The organizers count this protest as the largest since 1994, not in terms of the number of people who participated in the various actions, but “because of its national reach and the combination of rural and urban communities, workers and many different organizations that had not worked together before.” The fact that these actions had a national reach is interpreted by the organisers as “an indication of the anger of large parts of the population, which has been plunged deeper into precarity by the actions of government and employers. Government and employers have failed to protect protesters, workers and poor communities from the effects of the Covid-19 pandemic. Among the many demands made by protesters across the country, the following were heard: An immediate universal basic income, a universal health care system and mass testing to combat Covid-19, permanent jobs, decent housing and clean water for all, rapid release of land for settlements and communal agriculture, a moratorium on dismissals and forced evictions, an end to police repression and gender-based violence, as  well as the closure of all schools and a scrap of the academic year. The organisations involved in the protests do not see the protests on 1 August as an isolated event, but as the first action of a programme with several subsequent activities that aim to unite the struggles of the working classes throughout the country in order to create new synergies that will permanently change their situation through profound changes.

The struggle continues

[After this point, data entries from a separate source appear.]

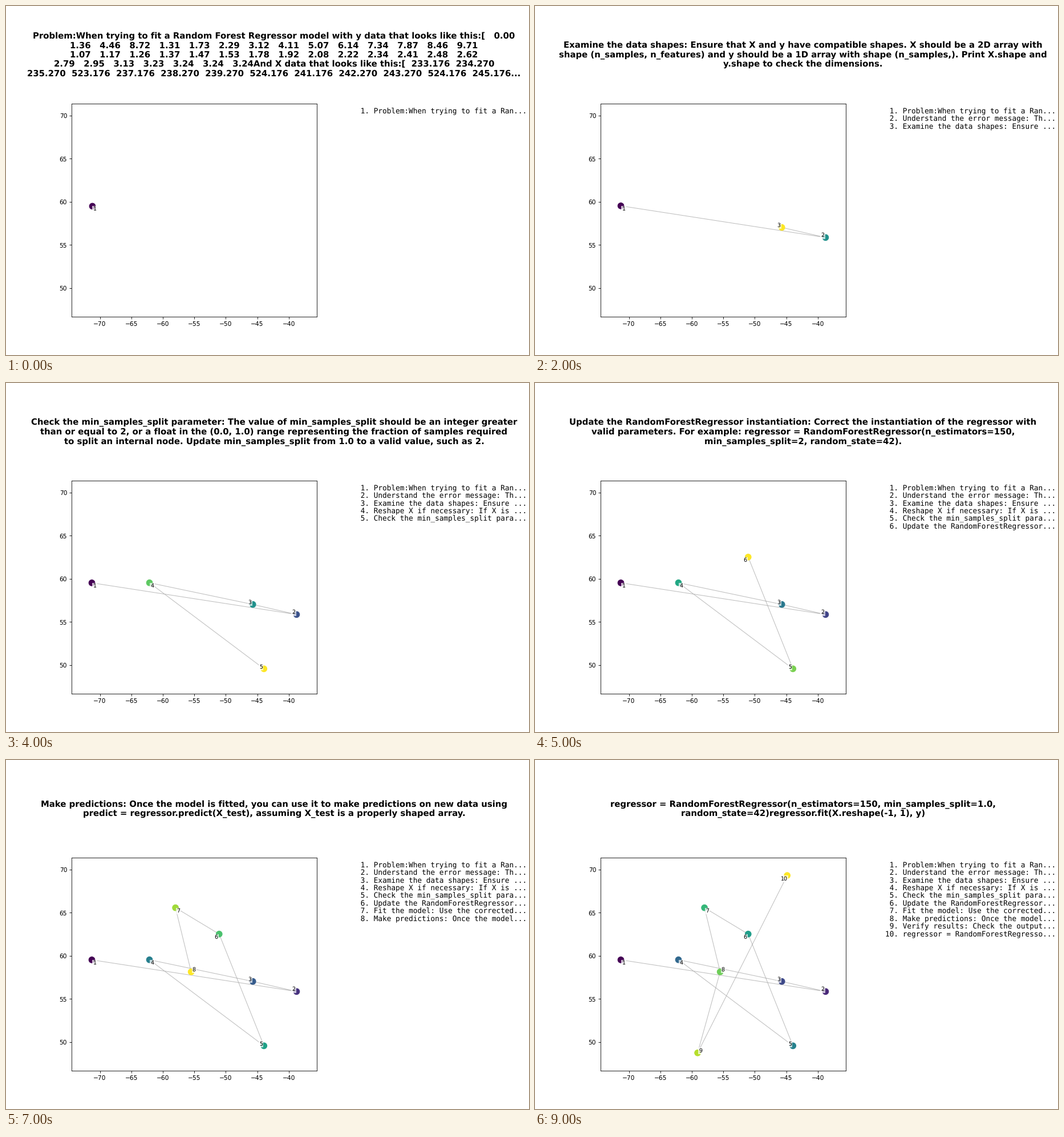
These frames come from a looping animation (917x611 px, 10 s). A matplotlib script:

```python
import numpy as np
import matplotlib.pyplot as plt
from matplotlib.animation import FuncAnimation

W, H = 917, 611
DPI = W / 12
plt.rcParams.update({"font.family": "DejaVu Sans", "text.hinting": "none"})

STEPS = [
    "Problem:When trying to fit a Random Forest Regressor model with y data that looks like this:[   0.00\n"
    "1.36   4.46   8.72   1.31   1.73   2.29   3.12   4.11   5.07   6.14   7.34   7.87   8.46   9.71\n"
    "1.07   1.17   1.26   1.37   1.47   1.53   1.78   1.92   2.08   2.22   2.34   2.41   2.48   2.62\n"
    "2.79   2.95   3.13   3.23   3.24   3.24   3.24And X data that looks like this:[  233.176  234.270\n"
    "235.270  523.176  237.176  238.270  239.270  524.176  241.176  242.270  243.270  524.176  245.176...",
    "Understand the error message: The error 'Number of labels=600 does not match number of samples=1'\n"
    "suggests that there's a mismatch between the number of samples in X and y. This is likely because\n"
    "the dimensions of X and y do not align properly for model fitting.",
    "Examine the data shapes: Ensure that X and y have compatible shapes. X should be a 2D array with\n"
    "shape (n_samples, n_features) and y should be a 1D array with shape (n_samples,). Print X.shape and\n"
    "y.shape to check the dimensions.",
    "Reshape X if necessary: If X is a 1D array with shape (n_samples,), reshape it to a 2D array with\n"
    "shape (n_samples, 1) using X = X.reshape(-1, 1).",
    "Check the min_samples_split parameter: The value of min_samples_split should be an integer greater\n"
    "than or equal to 2, or a float in the (0.0, 1.0) range representing the fraction of samples required\n"
    "to split an internal node. Update min_samples_split from 1.0 to a valid value, such as 2.",
    "Update the RandomForestRegressor instantiation: Correct the instantiation of the regressor with\n"
    "valid parameters. For example: regressor = RandomForestRegressor(n_estimators=150,\n"
    "min_samples_split=2, random_state=42).",
    "Fit the model: Use the corrected regressor to fit the model with regressor.fit(X, y), making\n"
    "sure that X and y have the same number of samples.",
    "Make predictions: Once the model is fitted, you can use it to make predictions on new data using\n"
    "predict = regressor.predict(X_test), assuming X_test is a properly shaped array.",
    "Verify results: Check the output to ensure the predictions match the expected shape and\n"
    "distribution of the original y data.",
    "regressor = RandomForestRegressor(n_estimators=150, min_samples_split=1.0,\n"
    "random_state=42)regressor.fit(X.reshape(-1, 1), y)",
]

# one key point per step
POINTS = np.array([
    (-71.27, 59.53), (-38.76, 55.86), (-45.71, 57.03), (-62.12, 59.54),
    (-43.94, 49.57), (-51.05, 62.52), (-57.99, 65.57), (-55.50, 58.14),
    (-59.08, 48.75), (-44.85, 69.31),
])
lo, hi = POINTS.min(axis=0), POINTS.max(axis=0)
pad = 0.1 * (hi - lo)
inward = np.sign((lo + hi) / 2 - POINTS)

fig = plt.figure(figsize=(W / DPI, H / DPI), dpi=DPI, facecolor="white")
ax = fig.add_axes([0.125, 0.11, 0.4697, 0.61])
side = fig.add_axes([0.66515, 0.11, 0.23485, 0.61])
side.axis("off")
ax.set_xlim(lo[0] - pad[0], hi[0] + pad[0])
ax.set_ylim(lo[1] - pad[1], hi[1] + pad[1])

title = fig.text(0.5125, 0.86, "", fontsize=14, fontweight="bold",
                 ha="center", va="center", linespacing=1.155)
path, = ax.plot([], [], color="gray", alpha=0.5, lw=1, zorder=1)
dots = ax.scatter([], [], s=100, zorder=2)


def add_label(i):
    """Number beside a point, on the side facing the middle of the plot."""
    dx, dy = inward[i] * (5, 4.7)
    return ax.annotate(
        str(i + 1), POINTS[i], xytext=(dx, dy - 1.1),
        textcoords="offset pixels", fontsize=9, ha="center", va="center",
        bbox=dict(facecolor="white", edgecolor="none", alpha=0.7, pad=1))


def add_row(i):
    head = STEPS[i].replace("\n", " ")[:32]
    return side.text(0.02, 0.981 - 0.036 * i, f"{i + 1:>2}. {head}...",
                     family="DejaVu Sans Mono", fontsize=12, va="top")


labels = [add_label(i) for i in range(len(STEPS))]
rows = [add_row(i) for i in range(len(STEPS))]


def draw(k):
    n = k + 1
    title.set_text(STEPS[k])
    path.set_data(*POINTS[:n].T)
    dots.set_offsets(POINTS[:n])
    dots.set_color(plt.cm.viridis(np.arange(n) / max(k, 1)))
    for i, (label, row) in enumerate(zip(labels, rows)):
        label.set_visible(i < n)
        row.set_visible(i < n)
    return [title, path, dots, *labels, *rows]


anim = FuncAnimation(fig, draw, frames=len(STEPS), interval=1000,
                     repeat=True, repeat_delay=0)
plt.show()
```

The demands of the coalition, which protested at the beginning of August, would probably have been agreed to by all the miners killed 8 years ago. The demands for permanent jobs, decent housing and clean water for all were at the core of their own protests even back in 2012: Many of the workers were confronted with precarious employment contracts as temporary workers, not to mention the catastrophic situation in Marikana regarding housing and water supply. When the protesters of August 1 talk about a universal health system, they also mean the situation of many mineworkers who have been exposed to health risks such as tuberculosis and silicosis for decades due to their work in the dangerous mines, return ill to their home regions and wait for death there without consistent medical care.

We are talking about people here who are pulling some of the most valuable metals such as platinum and gold out of the ground, with which their respective companies, in the case of platinum yesterday Lonmin and today Sibanye Stillwater, are making huge profits. The miners of Marikana 2012 would also have agreed to the demand for a universal, unconditional basic income, because back then their salaries did not allow them to live a life of dignity. A consistent basic income, which would also benefit their family members, would have relieved them of the pressure as the only bread winners of their families, and the families as a whole would have more at their disposal to satisfy their own basic needs without an everyday struggle. Yet even today, eight years after the Marikana massacre, the families of the deceased are still confronted with the mere fight for survival, and Marikana is now considered synonymous with the struggle for human dignity and appreciation of the lives of the miners, which has not lost any of its relevance. On the contrary, the effects of the Covid-19 Pandemic make the contours of the daily struggle for survival even more visible to the entire South African society. The mineworkers are an integral and important part of this society. What makes their situation a particular scandal is the paradox that they belong to a sector that generates wealth on a large scale for a few profiteers in South Africa and worldwide, while at the same time plunging their own workforce into deep poverty. Therefore, the struggle for structural change must continue. For the miners, the communities affected by the extraction of raw materials and the South African population must finally be able to experience justice. “Aluta Continua, Victoria Ascerta!” – “The struggle continues, victory is certain!”